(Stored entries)
---------------

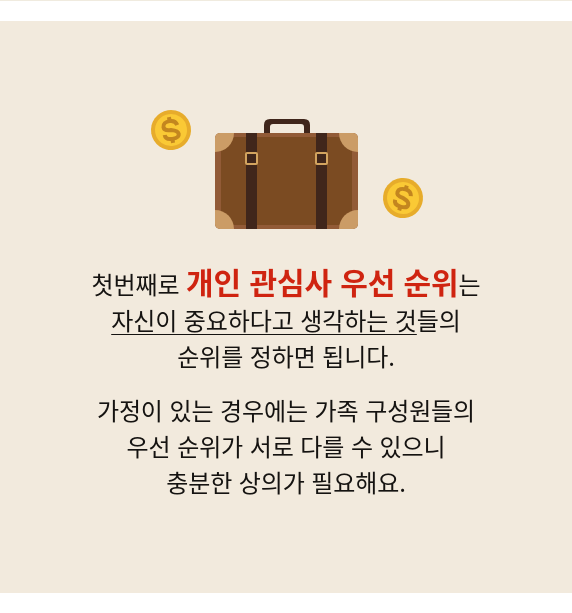
<!DOCTYPE html>
<html lang="ko">
<head>
<meta charset="utf-8">
<title>개인 관심사 우선 순위</title>
<style>
:root {
  --paper: #f2eadd;
  --rule: #f0ebdf;
  --ink: #151311;
  --accent: #cf2410;
  --leather: #7b4b22;
  --leather-edge: #925b37;
  --strap: #40261b;
  --corner: #cb9c66;
  --buckle: #d3a45f;
  --coin: #fac935;
  --coin-rim: #e7ac2b;
  --coin-sign: #c3861f;
}
* { box-sizing: border-box; margin: 0; padding: 0; }
body { width: 572px; height: 613px; overflow: hidden; background: #fff; }
.page { position: relative; width: 572px; height: 613px; overflow: hidden; border-top: 1px solid var(--rule); }
.card { position: absolute; left: 0; top: 20px; width: 572px; height: 572px; background: var(--paper); }
.travel-art { position: absolute; left: 0; top: 0; width: 572px; height: 230px; }
.copy {
  position: absolute; left: 0; top: 245px; width: 572px;
  font: 400 24px/36px "Noto Sans CJK KR", "Noto Sans", sans-serif;
  letter-spacing: -0.1px; color: var(--ink); text-align: center; white-space: nowrap;
}
.copy p + p { margin-top: 18px; }
.copy strong { font-size: 30px; line-height: 0; font-weight: 700; color: var(--accent); letter-spacing: -0.1px; }
.underlined {
  text-decoration: underline; text-decoration-thickness: 1px;
  text-underline-offset: 4px; text-decoration-skip-ink: none;
}
</style>
</head>
<body>
<main class="page">
  <section class="card">
    <svg class="travel-art" viewBox="0 21 572 230" aria-hidden="true">
      <defs>
        <clipPath id="case-shape"><rect x="215" y="133" width="143" height="96" rx="5"/></clipPath>
        <g id="coin">
          <circle r="20" fill="var(--coin-rim)"/>
          <circle r="16" fill="var(--coin)"/>
          <g fill="none" stroke="var(--coin-sign)" stroke-width="4">
            <path d="M7-4C6-8 3-9 0-9C-4-9-7-7-7-4C-7-1-4 0 0 0C4 1 7 2 7 5C7 8 4 9 0 9C-4 9-7 8-7 4"/>
            <path d="M0-13V-8M0 8V13"/>
          </g>
        </g>
        <g id="strap">
          <rect x="-5.5" y="133" width="11" height="96" fill="var(--strap)"/>
          <rect x="-5.5" y="153" width="11" height="11" rx="1" fill="var(--strap)" stroke="var(--buckle)" stroke-width="2"/>
        </g>
      </defs>
      <use href="#coin" transform="translate(171 130) rotate(-9)"/>
      <use href="#coin" transform="translate(403 198) rotate(17)"/>
      <path d="M264 134V125Q264 119 270 119H304Q310 119 310 125V134H304V127Q304 124 301 124H273Q270 124 270 127V134Z" fill="var(--strap)"/>
      <g clip-path="url(#case-shape)">
        <rect x="215" y="133" width="143" height="96" fill="var(--leather-edge)"/>
        <rect x="221" y="137" width="131" height="88" fill="var(--leather)"/>
        <use href="#strap" x="251.5"/>
        <use href="#strap" x="321.5"/>
        <g fill="var(--corner)">
          <circle cx="215" cy="133" r="19"/>
          <circle cx="358" cy="133" r="19"/>
          <circle cx="215" cy="229" r="19"/>
          <circle cx="358" cy="229" r="19"/>
        </g>
      </g>
    </svg>
    <div class="copy">
      <p>첫번째로 <strong>개인 관심사 우선 순위</strong>는<br>
      <span class="underlined">자신이 중요하다고 생각하는 것</span>들의<br>
      순위를 정하면 됩니다.</p>
      <p>가정이 있는 경우에는 가족 구성원들의<br>
      우선 순위가 서로 다를 수 있으니<br>
      충분한 상의가 필요해요.</p>
    </div>
  </section>
</main>
</body>
</html>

---------------

WHAT TO WORK ON:
Only the lines that hold the word "stroke" are wanted; each should be pulled from the records.

RESPONSE BELOW:
          <g fill="none" stroke="var(--coin-sign)" stroke-width="4">
          <rect x="-5.5" y="153" width="11" height="11" rx="1" fill="var(--strap)" stroke="var(--buckle)" stroke-width="2"/>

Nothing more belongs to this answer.